Today's business emails are equivalent to the short letters of yesteryear, containing a salutation, body of clearly stated information, and a closing that often includes a signature line.
Your email signature leaves the reader with a friendly goodbye and methods to reach you. It provides just enough information to present you as a professional, without appearing desperate for future contact.
How much information is "just enough"?
The last items are optional because if you aren't very active on social media, it's probably best to skip offering this method as a way to connect. And if you are in a sales or marketing position, including a company tag line or call to action can get attention. Keep it short, but effective.
An email signature with the above information used appropriately may look like this fictional character's:
What's wrong with this email signature?
If you think there's far too much information that is difficult to read, you are correct. Sure, Danny is an account manager who wants to be available to his prospects and clients. But he's gone a little overboard here.
When deciding what contact methods to include in your signature, think about the most convenient ways to connect with you. Is a return email best? Are you usually available by phone? What methods do your clients prefer?
The line just before your email signature is your closing line. It serves as a reminder of your good will, and should be congruent with your message. If your intended message is firm in tone, you wouldn't want to close with, "Cheers!"
Here are some professional-friendly closings to consider:
The sign-off sentence to substitute should you think it’s time to assume more familiarity:
Remain professional, always remembering that your recipient may have a different perception than you. Is your closing too chummy? Is the tone in line with the purpose of your email? How well do you know your recipient?
Know your own strengths and weaknesses. I am a friendly and outgoing person but a weakness is to lean too heavily into the "friendly" domain in professional communication. How about you?
Courtesy and respect should be constant when doing business. A miscommunicated message filled with grammatical errors and misspelled words does not help you professionally. Always keep your message simple and direct, and proof for spelling and grammar.

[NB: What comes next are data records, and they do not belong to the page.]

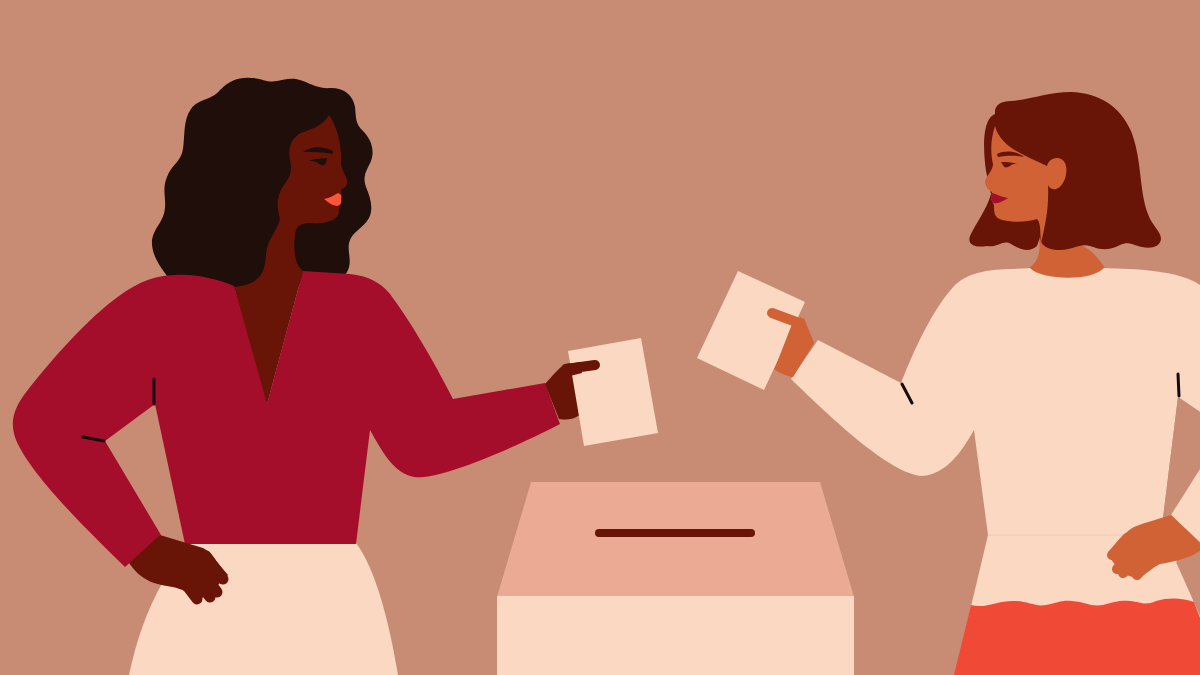
<!DOCTYPE html>
<html lang="en">
<head>
<meta charset="utf-8">
<title>Two women voting</title>
<style>
:root {
  --clay: #c88c74;
  --cream: #fad8c1;
  --blush: #ebaa93;
  --maroon: #681508;
  --crimson: #a40e2b;
  --coral: #f04a37;
  --lip-coral: #ff5639;
  --amber: #d06235;
  --black-hair: #1f0e09;
  --ink: #150b0a;
}
html, body { margin: 0; background: var(--clay); overflow: hidden; }
.scene { display: block; width: 1200px; height: 675px; background: var(--clay); }
.cream { fill: var(--cream); }
.blush { fill: var(--blush); }
.maroon { fill: var(--maroon); }
.crimson { fill: var(--crimson); }
.coral { fill: var(--coral); }
.amber { fill: var(--amber); }
.black-hair { fill: var(--black-hair); }
.ink { fill: var(--ink); }
.lip-coral { fill: var(--lip-coral); }
.fold { fill: none; stroke: var(--ink); stroke-width: 3; stroke-linecap: round; }
.finger { fill: none; stroke-linecap: round; stroke-linejoin: round; }
.finger-dark { stroke: var(--maroon); }
.finger-amber { stroke: var(--amber); }
.seam { stroke: #efcbb4; stroke-width: 1; }
</style>
</head>
<body>
<svg class="scene" viewBox="0 0 1200 675" role="img" aria-label="Two women hold ballots above a ballot box">

  <g id="ballot-box">
    <polygon class="blush" points="531,482 820,482 854,597 497,597"/>
    <rect class="cream" x="497" y="596" width="357" height="79"/>
    <rect class="maroon" x="595" y="529" width="160" height="8" rx="4"/>
  </g>

  <g id="voter-left">
    <path id="left-hair" class="black-hair" d="M168 277C160 267 151 254 152 240C154 227 164 222 165 208C166 197 162 189 167 177C171 165 181 162 183 149C185 136 183 120 191 109C199 98 211 101 220 90C230 80 240 77 251 78C262 78 267 83 277 81C286 79 293 77 303 81C313 85 320 89 331 88C344 88 353 95 355 107C356 116 355 124 363 131C371 139 375 150 371 161C367 170 362 176 366 187C370 197 374 208 369 218C363 229 352 231 349 243C347 254 354 263 345 275L300 284L240 292Z"/>
    <path id="left-face" class="maroon" d="M329 115C323 126 311 129 301 133C290 139 288 149 290 160C293 172 289 178 284 185C277 195 276 205 280 219C277 232 267 239 266 254C265 270 263 284 234 287L266 408L303 271C293 264 293 243 296 230C299 223 306 223 312 223C324 224 335 221 338 215C340 211 338 208 340 205L342 197L341 189C346 188 348 184 347 180C346 175 341 169 341 163C342 147 338 128 329 115Z"/>
    <path id="left-brow" class="black-hair" d="M303 152C311 146 322 146 333 151L333 154C322 152 313 152 303 152Z"/>
    <path id="left-eye" class="black-hair" d="M309 161C315 158 321 159 327 158L326 163C324 167 320 165 318 163C315 161 312 161 309 161Z"/>
    <path id="left-lips" class="lip-coral" d="M324 199C330 198 334 195 338 193C341 194 342 196 341 199C342 202 341 205 337 206C331 205 328 202 324 199Z"/>

    <path id="left-skirt" class="cream" d="M185 543H356C375 568 389 620 398 675H129C136 642 147 609 164 580Z"/>
    <path id="left-blouse" class="crimson" d="M234 286C217 279 196 274 175 275C152 276 139 282 119 296C87 319 54 357 27 391C14 408 9 421 16 440C31 475 85 528 125 567L161 535L105 441L155 404L185 544H356L370 430C383 453 394 473 414 477C438 481 516 447 560 424L545 383L453 399C433 360 411 322 390 294C380 282 368 276 350 274L303 271L267 404Z"/>
    <path class="fold" d="M154 379V404M83 437L104 441"/>

    <g id="left-hip-hand">
      <path class="maroon" d="M160 535L203 548C209 551 213 556 216 561L228 575L211 592L196 602L186 592C177 586 166 587 154 583C143 579 136 573 129 563Z"/>
      <path class="finger finger-dark" stroke-width="11" d="M206 556L223 579M199 568L217 592M193 576L210 597M184 582L197 599"/>
    </g>

    <g id="left-ballot-hand">
      <path class="maroon" d="M545 384C553 375 559 368 565 364L590 360L594 408L578 416C572 420 566 420 559 419Z"/>
      <polygon id="left-ballot" class="cream" points="568,351 641,338 658,433 584,446"/>
      <path class="finger finger-dark" stroke-width="10" d="M566 369L595 365"/>
      <path class="maroon" d="M563 365L580 362L582 373L570 376Z"/>
    </g>
  </g>

  <g id="voter-right">
    <path id="right-neck" class="amber" d="M1037 215L1082 210V246C1089 248 1096 255 1105 268C1094 285 1040 285 1029 268C1038 262 1041 252 1039 239Z"/>
    <path id="right-hair" class="maroon" d="M995 114C994 105 1001 101 1011 101C1034 99 1048 92 1071 92C1099 93 1120 106 1131 131C1142 158 1139 191 1148 214C1152 226 1161 231 1161 239C1160 247 1151 249 1142 247C1132 245 1129 241 1120 245C1108 251 1101 250 1090 246C1079 243 1071 251 1058 250C1048 250 1040 245 1040 237L1037 246C1028 254 1018 248 1011 244C1003 239 998 248 987 246C975 248 967 245 970 236C976 223 986 211 991 194L986 171C983 150 982 119 995 114Z"/>
    <path id="right-face" class="amber" d="M995 126C1000 146 1021 154 1047 166C1049 157 1061 155 1065 163C1069 172 1064 187 1056 189C1051 190 1049 187 1048 185C1049 206 1046 222 1041 243C1040 232 1041 223 1037 219C1027 222 1015 223 1002 220C994 218 994 212 994 205L991 199L992 192C988 190 986 187 985 182C985 177 993 171 993 164C990 151 991 138 995 126Z"/>
    <path id="right-brow" class="maroon" d="M997 154C1006 150 1016 151 1024 157C1014 155 1006 156 998 157Z"/>
    <path id="right-eye" class="maroon" d="M1001 162C1007 162 1011 162 1017 164C1014 164 1012 164 1010 166C1007 168 1004 168 1003 165Z"/>
    <path id="right-lips" class="crimson" d="M992 193C996 194 1001 197 1008 198C1003 201 999 204 994 203C991 202 993 200 991 199C990 197 991 195 992 193Z"/>

    <path id="right-sweater" class="cream" d="M1030 268C1041 280 1091 282 1104 268C1134 269 1179 270 1200 285V412L1178 397L1163 518L1176 560L1194 602L1200 612V640H963L988 535L974 430C961 453 946 474 922 476C890 474 831 418 791 379L818 340L901 383C918 340 936 305 955 285C974 267 1003 270 1030 268Z"/>
    <path id="right-back-gap" fill="var(--clay)" d="M1178 397L1200 412V469L1171 515L1163 518Z"/>
    <path id="right-side-gap" fill="var(--clay)" d="M1176 562L1200 547V616L1194 602Z"/>
    <path id="right-cuff" class="cream" d="M1200 469V542L1171 515Z"/>
    <line class="seam" x1="988" y1="535" x2="1168" y2="535"/>
    <path id="right-skirt" class="coral" d="M954 675L971 605C986 609 996 601 1013 601C1029 601 1034 607 1046 605C1058 603 1061 600 1072 601C1086 602 1090 607 1103 605C1115 602 1119 600 1130 601C1141 602 1145 606 1156 601C1169 597 1183 598 1194 602L1200 618V675Z"/>
    <path class="fold" d="M902 384L912 403M1178 374L1179 396"/>

    <g id="right-hip-hand">
      <path class="amber" d="M1171 515L1200 543V551C1188 559 1172 562 1160 564C1152 568 1146 574 1138 579L1121 573L1108 555C1116 542 1125 532 1134 527C1146 522 1159 519 1171 515Z"/>
      <path class="finger finger-amber" stroke-width="10" d="M1127 538L1112 555M1136 549L1117 569M1142 555L1123 573M1149 562L1137 575"/>
    </g>

    <g id="right-ballot-hand">
      <path class="amber" d="M776 365L793 323L804 318C807 326 811 335 814 343L792 377C785 375 779 373 774 369Z"/>
      <polygon id="right-ballot" class="cream" points="738,271 805,302 764,390 697,358"/>
      <path class="amber" d="M792 324L801 317C807 325 810 335 814 343L793 377C786 376 780 373 775 368Z"/>
      <path class="finger finger-amber" stroke-width="10" d="M772 313L799 323"/>
    </g>
  </g>
</svg>
</body>
</html>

Try and remain positive in tone regardless of the subject matter. If the issue is serious, it's probably best to communicate in person rather than in writing.